Russian-backed Syrian troops and allied militia fighters advanced toward the city's southwest and began to wrest control of nearby positions from the jihadists, who initially captured the city in May 2015. Soldiers, backed by Russian airstrikes, retook Palmyra in March 2016, but ISIS recaptured the city in December as the Syrian army and its allies staged a separate, successful campaign to retake Aleppo from various militant groups that seized the northwestern city early on in the country's six-year civil war. As of Wednesday, pro-government sources said it was only a matter of time before Palmyra was again under Syrian President Bashar Assad's control.

"The army's entry to the city will begin very soon," a Syrian military source told Reuters, which cited additional reports in media outlets partisan to Hezbollah, the powerful Lebanese Shiite militant group fighting on Assad's behalf, and combat footage posted on a Telegram account apparently run by ISIS.

During the jihadists' first period of rule over the ancient city of Palmyra, known as Tadmur in Arabic, they destroyed a number of historical sites including an arch that dated back 1800 years. When ISIS occupied the area again in December, it demolished the iconic Tetrapylon monument and the facade of the Roman Theater. The militants have razed statues and structures deemed contrary to their ultraconservative Islamic ideology in both Syria and neighboring Iraq, where a separate, U.S.-backed campaign led by the Iraqi army has also begun expelling ISIS fighters.

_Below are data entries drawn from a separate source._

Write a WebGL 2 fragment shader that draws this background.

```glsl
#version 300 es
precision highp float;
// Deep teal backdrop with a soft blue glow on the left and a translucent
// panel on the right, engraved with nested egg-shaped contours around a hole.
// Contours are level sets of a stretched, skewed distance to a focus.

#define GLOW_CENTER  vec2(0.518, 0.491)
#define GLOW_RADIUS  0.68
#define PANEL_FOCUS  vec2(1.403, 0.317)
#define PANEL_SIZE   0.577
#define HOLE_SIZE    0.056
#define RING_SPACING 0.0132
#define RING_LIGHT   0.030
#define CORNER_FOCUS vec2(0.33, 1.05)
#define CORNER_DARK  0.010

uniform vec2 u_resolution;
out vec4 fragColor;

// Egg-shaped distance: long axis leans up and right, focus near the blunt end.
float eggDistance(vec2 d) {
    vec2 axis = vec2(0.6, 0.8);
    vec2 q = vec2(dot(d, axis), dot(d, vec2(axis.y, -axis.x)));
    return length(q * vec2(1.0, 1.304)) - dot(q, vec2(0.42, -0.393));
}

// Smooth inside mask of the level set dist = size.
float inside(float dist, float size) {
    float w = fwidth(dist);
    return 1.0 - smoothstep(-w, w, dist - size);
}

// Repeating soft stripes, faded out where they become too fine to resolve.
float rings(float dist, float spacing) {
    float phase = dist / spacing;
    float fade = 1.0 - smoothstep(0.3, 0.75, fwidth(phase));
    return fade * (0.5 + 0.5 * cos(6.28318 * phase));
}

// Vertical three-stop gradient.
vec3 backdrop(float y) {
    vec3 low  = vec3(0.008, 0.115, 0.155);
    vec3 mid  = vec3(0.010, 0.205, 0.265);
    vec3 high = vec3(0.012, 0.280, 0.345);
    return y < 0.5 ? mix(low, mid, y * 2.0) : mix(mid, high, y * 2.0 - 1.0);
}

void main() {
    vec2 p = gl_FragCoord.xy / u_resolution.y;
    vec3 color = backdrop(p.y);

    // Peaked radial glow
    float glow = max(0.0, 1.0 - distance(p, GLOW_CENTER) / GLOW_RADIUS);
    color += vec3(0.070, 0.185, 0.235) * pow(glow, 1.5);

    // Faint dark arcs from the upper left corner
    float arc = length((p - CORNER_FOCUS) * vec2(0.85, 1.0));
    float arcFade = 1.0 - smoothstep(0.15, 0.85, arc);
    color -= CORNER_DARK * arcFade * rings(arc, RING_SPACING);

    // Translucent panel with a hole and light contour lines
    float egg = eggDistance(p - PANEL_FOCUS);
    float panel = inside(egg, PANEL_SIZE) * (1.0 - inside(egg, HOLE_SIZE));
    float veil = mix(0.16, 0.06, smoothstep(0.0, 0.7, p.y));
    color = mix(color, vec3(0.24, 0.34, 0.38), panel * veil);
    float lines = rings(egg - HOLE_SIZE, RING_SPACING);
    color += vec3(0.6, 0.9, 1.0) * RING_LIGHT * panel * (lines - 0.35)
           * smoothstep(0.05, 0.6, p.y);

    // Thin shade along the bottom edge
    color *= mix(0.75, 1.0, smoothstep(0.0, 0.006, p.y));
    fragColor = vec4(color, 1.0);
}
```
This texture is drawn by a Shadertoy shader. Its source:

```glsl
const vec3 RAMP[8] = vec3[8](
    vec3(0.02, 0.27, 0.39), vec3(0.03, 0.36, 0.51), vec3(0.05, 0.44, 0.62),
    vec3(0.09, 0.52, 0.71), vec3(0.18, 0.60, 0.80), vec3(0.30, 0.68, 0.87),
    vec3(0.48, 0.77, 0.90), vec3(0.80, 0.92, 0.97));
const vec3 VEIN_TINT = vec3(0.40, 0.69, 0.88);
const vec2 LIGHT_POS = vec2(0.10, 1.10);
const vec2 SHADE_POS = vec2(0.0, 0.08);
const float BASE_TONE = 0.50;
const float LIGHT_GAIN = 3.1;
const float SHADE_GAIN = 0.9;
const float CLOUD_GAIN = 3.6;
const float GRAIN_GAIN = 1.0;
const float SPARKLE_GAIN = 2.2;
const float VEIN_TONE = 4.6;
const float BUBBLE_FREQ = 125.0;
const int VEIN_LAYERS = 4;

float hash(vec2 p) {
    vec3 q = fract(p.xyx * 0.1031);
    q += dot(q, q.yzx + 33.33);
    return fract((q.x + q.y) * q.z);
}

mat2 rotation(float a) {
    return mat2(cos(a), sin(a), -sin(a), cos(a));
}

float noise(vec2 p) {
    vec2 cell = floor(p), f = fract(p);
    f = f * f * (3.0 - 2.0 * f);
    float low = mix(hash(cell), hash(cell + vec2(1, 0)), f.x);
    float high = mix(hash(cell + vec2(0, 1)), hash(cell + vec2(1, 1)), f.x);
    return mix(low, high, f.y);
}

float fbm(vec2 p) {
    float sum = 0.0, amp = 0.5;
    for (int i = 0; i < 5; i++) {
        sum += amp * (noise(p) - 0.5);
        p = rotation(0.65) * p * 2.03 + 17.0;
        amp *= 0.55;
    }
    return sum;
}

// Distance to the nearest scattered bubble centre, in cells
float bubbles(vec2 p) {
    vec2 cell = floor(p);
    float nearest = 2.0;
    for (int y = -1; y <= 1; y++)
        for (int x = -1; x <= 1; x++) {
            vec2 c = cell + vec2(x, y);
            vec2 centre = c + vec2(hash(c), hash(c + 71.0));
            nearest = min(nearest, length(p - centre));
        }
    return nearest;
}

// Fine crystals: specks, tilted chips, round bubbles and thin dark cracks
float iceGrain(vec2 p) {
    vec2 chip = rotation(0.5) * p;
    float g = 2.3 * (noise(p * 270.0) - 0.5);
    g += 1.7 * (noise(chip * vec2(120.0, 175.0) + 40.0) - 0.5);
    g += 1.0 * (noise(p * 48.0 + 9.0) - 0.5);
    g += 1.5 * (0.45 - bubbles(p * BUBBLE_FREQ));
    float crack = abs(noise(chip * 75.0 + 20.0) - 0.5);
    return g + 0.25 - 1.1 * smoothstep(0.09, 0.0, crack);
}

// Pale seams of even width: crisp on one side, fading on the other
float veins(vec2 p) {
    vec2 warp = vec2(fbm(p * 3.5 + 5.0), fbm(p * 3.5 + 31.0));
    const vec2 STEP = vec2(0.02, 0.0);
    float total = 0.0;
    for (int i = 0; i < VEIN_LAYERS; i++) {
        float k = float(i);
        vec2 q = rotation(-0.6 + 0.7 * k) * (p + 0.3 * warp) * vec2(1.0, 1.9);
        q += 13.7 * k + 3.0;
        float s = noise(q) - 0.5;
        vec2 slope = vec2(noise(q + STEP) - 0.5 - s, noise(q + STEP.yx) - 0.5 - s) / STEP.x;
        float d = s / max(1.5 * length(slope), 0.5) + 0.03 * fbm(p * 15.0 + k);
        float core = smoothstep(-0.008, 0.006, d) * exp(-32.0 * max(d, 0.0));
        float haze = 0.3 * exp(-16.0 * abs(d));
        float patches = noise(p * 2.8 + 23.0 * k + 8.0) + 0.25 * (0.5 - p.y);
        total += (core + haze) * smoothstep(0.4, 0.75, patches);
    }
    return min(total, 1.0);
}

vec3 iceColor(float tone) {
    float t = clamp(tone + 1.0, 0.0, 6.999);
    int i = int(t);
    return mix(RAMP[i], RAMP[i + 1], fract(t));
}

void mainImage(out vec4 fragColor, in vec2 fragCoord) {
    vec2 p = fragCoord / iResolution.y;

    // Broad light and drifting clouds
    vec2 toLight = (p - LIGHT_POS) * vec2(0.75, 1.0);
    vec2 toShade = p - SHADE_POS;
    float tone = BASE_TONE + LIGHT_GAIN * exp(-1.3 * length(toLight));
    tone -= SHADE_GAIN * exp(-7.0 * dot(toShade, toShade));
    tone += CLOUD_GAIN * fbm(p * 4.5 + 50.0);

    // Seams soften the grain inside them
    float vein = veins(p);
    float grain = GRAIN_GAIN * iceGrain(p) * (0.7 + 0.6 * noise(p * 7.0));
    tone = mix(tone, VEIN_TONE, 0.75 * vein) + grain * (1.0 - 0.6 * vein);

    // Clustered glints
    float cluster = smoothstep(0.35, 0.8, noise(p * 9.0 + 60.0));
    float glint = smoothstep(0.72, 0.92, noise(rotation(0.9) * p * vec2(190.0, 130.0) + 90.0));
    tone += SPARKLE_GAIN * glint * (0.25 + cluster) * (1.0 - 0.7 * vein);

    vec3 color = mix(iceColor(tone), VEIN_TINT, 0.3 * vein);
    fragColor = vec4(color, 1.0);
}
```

Since massive anti-government protests transformed into an armed insurgency against the state in 2011, the Syrian army has fought against various opposition groups for control of the country. Western countries, as well as Turkey and Arab Gulf nations, have supported rebel forces, which attained a number of strategic victories early on, but have since been gutted by infighting and the splintering off of jihadist groups such as Tahrir al-Sham, formerly known as Jabhat Fatah al-Sham and al-Qaeda's Nusra Front before that, and ISIS. Russia's 2015 intervention has bolstered the Syrian army and its allies, allowing pro-government forces to recapture virtually every major city center in Syria.